Compansation for Injury Overview

If you’re making a claim for compensation, you have 2 options:

  • make the claim yourself
  • make the claim through a commercial business like a solicitor or a claims management company (CMC)

Claim compensation yourself

It’s free to claim compensation from financial companies if you have lost money from a mis-sold financial product eg payment protection insurance (PPI).

You can make a claim like this directly without using a CMC. If you aren’t sure how to make the claim, you can get free, impartial advice from consumer organisations.

Free, impartial advice

Many organisations offer impartial advice with no fee or obligation. If you make a successful claim without using a CMC, you’ll keep all the compensation yourself.

Claim compensation for injury or financial loss

Help with financial claims

Name Help with
Money Advice Service mis-sold payment protection insurance (PPI), endowment mortgages and investments
Financial Ombudsman most types of financial complaints, including guidance on how to complain yourself
Financial Services Compensation Scheme compensation for certain claims where a financial firm has gone bust
Which? mis-sold PPI, mortgages, card protection policies, packaged bank accounts

Help with claims for injuries, employment or housing issues

The Citizens Advice Consumer Service offers help and guidance if you’re considering making a claim for:

  • criminal injury
  • industrial injury
  • employment issues
  • housing disrepair
  • personal injury

If you decide to take legal action to claim compensation for a personal injury, you’ll need legal advice from a solicitor whether you go direct or use a CMC.

In most cases, you can’t get financial help (legal aid) and you’ll often be offered a ‘no win, no fee’ arrangement. If you agree to this and you win your claim, you may still have something to pay.

Find out more about ‘no win, no fee’ agreements for personal injury.

Using a CMC: your rights as a consumer

Claims management companies (CMCs) are commercial businesses. For a fee, they will handle claims for compensation around:

  • mis-sold financial products – eg payment protection insurance (PPI)
  • employment matters
  • personal injury
  • criminal injury
  • industrial injury
  • housing disrepair – eg neglected, poor quality housing

Authorisation for CMCs

Any business in England and Wales that manages claims must be authorised by the Ministry of Justice’s Claims Management Regulator. There are exceptions for some organisations – eg solicitors, charities and advice agencies.

Being authorised doesn’t mean the Ministry of Justice endorses or recommends the company.

To see if a company is authorised, check the authorised business register.

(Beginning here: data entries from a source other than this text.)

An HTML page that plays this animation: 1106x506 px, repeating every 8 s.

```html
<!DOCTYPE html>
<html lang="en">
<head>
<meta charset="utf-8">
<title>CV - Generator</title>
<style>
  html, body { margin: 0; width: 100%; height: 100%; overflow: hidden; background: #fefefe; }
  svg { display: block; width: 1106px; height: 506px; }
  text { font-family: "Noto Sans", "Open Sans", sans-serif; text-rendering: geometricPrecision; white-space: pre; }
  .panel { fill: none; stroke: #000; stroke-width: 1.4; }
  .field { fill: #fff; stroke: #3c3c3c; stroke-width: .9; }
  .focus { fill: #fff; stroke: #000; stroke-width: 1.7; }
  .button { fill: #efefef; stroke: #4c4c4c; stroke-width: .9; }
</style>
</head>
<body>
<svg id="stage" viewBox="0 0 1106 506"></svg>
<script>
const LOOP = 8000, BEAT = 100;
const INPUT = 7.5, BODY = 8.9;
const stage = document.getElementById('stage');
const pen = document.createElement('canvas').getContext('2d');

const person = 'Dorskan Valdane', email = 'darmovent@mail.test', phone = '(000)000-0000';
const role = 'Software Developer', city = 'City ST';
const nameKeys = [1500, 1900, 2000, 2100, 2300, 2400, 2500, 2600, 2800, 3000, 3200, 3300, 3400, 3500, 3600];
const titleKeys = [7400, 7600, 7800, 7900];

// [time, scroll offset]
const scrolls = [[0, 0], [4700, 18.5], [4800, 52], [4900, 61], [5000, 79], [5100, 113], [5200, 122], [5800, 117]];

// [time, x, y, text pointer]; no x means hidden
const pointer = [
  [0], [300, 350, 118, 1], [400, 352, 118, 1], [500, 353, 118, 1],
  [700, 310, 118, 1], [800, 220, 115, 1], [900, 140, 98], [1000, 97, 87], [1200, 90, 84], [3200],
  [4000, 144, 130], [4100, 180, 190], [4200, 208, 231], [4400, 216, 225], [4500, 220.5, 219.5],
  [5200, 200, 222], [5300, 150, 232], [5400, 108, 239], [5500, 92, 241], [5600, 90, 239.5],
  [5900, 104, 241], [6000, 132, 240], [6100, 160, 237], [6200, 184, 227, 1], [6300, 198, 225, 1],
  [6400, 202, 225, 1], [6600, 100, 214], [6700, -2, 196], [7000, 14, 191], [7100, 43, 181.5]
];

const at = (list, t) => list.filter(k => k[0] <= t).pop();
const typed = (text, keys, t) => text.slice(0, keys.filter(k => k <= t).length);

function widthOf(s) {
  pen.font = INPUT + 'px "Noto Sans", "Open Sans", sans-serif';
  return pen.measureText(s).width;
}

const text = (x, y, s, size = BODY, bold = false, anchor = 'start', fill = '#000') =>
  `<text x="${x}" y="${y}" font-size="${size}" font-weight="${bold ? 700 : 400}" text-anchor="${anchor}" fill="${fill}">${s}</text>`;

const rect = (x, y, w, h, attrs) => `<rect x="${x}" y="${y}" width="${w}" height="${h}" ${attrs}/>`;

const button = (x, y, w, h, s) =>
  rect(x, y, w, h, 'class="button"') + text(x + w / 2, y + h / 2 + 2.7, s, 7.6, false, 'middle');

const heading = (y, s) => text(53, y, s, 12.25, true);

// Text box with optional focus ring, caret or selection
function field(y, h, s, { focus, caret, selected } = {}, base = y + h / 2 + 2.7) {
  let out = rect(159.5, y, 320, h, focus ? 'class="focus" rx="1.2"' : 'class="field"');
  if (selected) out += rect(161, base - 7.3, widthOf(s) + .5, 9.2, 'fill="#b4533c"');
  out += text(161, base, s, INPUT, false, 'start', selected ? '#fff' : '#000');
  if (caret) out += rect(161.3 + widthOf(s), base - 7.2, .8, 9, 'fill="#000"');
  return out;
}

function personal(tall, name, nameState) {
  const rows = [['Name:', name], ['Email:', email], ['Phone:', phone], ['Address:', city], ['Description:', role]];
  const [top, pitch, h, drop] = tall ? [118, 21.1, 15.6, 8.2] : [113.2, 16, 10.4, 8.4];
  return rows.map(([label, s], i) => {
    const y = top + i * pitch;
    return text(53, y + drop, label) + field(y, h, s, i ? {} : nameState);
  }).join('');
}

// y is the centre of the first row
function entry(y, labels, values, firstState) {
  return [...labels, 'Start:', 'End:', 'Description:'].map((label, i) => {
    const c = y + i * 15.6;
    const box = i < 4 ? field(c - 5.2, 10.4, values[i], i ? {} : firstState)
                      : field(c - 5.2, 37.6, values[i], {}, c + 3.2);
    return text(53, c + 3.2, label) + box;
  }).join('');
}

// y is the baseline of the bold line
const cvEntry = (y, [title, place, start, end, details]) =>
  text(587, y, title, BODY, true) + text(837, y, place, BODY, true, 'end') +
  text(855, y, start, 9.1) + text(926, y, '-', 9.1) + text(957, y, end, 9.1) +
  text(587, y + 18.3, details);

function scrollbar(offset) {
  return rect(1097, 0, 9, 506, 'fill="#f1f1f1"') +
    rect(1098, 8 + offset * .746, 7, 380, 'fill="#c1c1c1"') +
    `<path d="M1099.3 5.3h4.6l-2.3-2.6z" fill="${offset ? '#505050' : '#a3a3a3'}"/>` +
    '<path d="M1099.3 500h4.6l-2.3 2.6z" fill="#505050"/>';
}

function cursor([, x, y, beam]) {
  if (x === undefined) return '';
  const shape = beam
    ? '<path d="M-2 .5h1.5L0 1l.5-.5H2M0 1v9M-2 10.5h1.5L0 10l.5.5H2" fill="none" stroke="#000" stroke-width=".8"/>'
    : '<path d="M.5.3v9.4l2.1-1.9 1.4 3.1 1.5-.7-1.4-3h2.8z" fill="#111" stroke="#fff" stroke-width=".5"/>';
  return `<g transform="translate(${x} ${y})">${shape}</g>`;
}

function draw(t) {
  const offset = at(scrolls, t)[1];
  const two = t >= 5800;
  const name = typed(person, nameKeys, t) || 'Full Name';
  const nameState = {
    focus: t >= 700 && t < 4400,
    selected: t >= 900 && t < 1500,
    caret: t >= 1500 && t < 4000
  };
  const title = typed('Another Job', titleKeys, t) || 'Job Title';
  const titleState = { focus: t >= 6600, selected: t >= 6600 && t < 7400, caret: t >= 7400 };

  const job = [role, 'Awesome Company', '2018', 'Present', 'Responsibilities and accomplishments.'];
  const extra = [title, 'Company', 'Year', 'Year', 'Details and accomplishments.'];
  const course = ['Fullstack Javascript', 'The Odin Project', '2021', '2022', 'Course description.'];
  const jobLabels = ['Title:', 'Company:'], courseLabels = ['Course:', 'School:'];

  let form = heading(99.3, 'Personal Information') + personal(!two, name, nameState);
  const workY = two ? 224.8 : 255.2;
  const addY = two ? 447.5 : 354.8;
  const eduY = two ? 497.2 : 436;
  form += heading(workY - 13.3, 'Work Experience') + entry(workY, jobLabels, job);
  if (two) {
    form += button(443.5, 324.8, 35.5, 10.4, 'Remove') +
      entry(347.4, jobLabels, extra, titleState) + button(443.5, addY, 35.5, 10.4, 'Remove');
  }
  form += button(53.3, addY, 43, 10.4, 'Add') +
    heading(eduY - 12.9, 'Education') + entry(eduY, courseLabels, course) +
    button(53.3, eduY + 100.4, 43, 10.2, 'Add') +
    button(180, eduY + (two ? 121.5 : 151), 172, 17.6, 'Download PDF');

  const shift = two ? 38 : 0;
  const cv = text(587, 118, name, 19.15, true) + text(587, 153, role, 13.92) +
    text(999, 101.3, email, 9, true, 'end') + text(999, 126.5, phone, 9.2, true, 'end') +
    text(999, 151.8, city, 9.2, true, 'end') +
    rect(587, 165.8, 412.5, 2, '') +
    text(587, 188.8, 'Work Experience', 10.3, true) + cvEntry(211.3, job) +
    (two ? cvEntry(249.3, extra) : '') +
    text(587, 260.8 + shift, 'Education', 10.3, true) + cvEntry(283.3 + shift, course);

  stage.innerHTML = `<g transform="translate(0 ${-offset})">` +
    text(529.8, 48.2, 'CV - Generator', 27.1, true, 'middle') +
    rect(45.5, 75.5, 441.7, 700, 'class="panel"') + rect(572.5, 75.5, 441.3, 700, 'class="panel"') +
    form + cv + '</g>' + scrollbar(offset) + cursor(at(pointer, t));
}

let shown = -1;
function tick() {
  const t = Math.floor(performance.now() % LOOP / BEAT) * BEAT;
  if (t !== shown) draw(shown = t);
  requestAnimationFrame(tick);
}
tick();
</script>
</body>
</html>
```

Fees and CMCs

CMCs charge a fee for their services. Authorised CMCs must give you written information with details of the service they’re offering, their charges and when you’ll be expected to pay them.

You will have to sign a contract with the CMC (if you haven’t signed then you haven’t made a contract). You have 14 days from signing your contract to cancel it without being charged.

If you hand over any money up front, you can ask for it back within the 14 days. If you cancel after the cooling off period, you will have to pay a fee. This should be reasonable and reflect the work carried out on your claim.

Companies often work on a ‘no win, no fee’ deal. In PPI claims, they typically charge about 25% of the value of the claim plus VAT.

If you don’t win, you may still have to pay expenses or other costs to the CMC.

What to expect from a CMC

To be authorised, CMCs must stick to strict rules when dealing with consumers.

They must not:

  • send you emails or texts (unless you’ve agreed to receive them)
  • make marketing calls if you have told them that you don’t want to receive them or if you’ve registered your number with the Telephone Preference Service
  • approach you in person
  • use any form of high-pressure selling such as asking for on-the-spot decisions

They must:

  • give you clear written information about their service (including fees and costs) before you agree a contract
  • get your signature before taking any money or starting a claim
  • tell you clearly about ombudsman schemes or any other official ways you can claim
  • offer a 14-day cooling off period when you can cancel your contract without being charged
  • clearly explain how to complain if you’re unhappy with the service they provide

Make a complaint

If you’re not happy with the service you receive, find out how to complain about a claims management company.

If your CMC is no longer authorised

If a CMC’s authorisation is suspended, cancelled or surrendered, it must stop offering services to new and existing clients.

If your claim has gone to the Financial Ombudsman Service, they will contact you in due course.

If your claim has gone to a solicitor, bank or other financial services provider, get in touch and ask them to deal directly with you in future. Then inform the CMC in writing of what you are doing.

Refund options

If you can’t get a refund from the CMC itself, you have a number of options depending on how you’ve paid any fees.

Paid by Refund option Advice from Which?
credit card contact your credit card provider for advice Making a claim against credit card provider
debit card contact your debit card provider for advice about ‘charge back’ scheme Making a claim against debit card provider
cash, cheque or banker’s draft contact the CMC direct If a company goes bust

Information from


Claims Advice Bureau (UK) Limited are Authorised and Regulated by the Financial Conduct Authority FRN: 837876, Regulation recorded at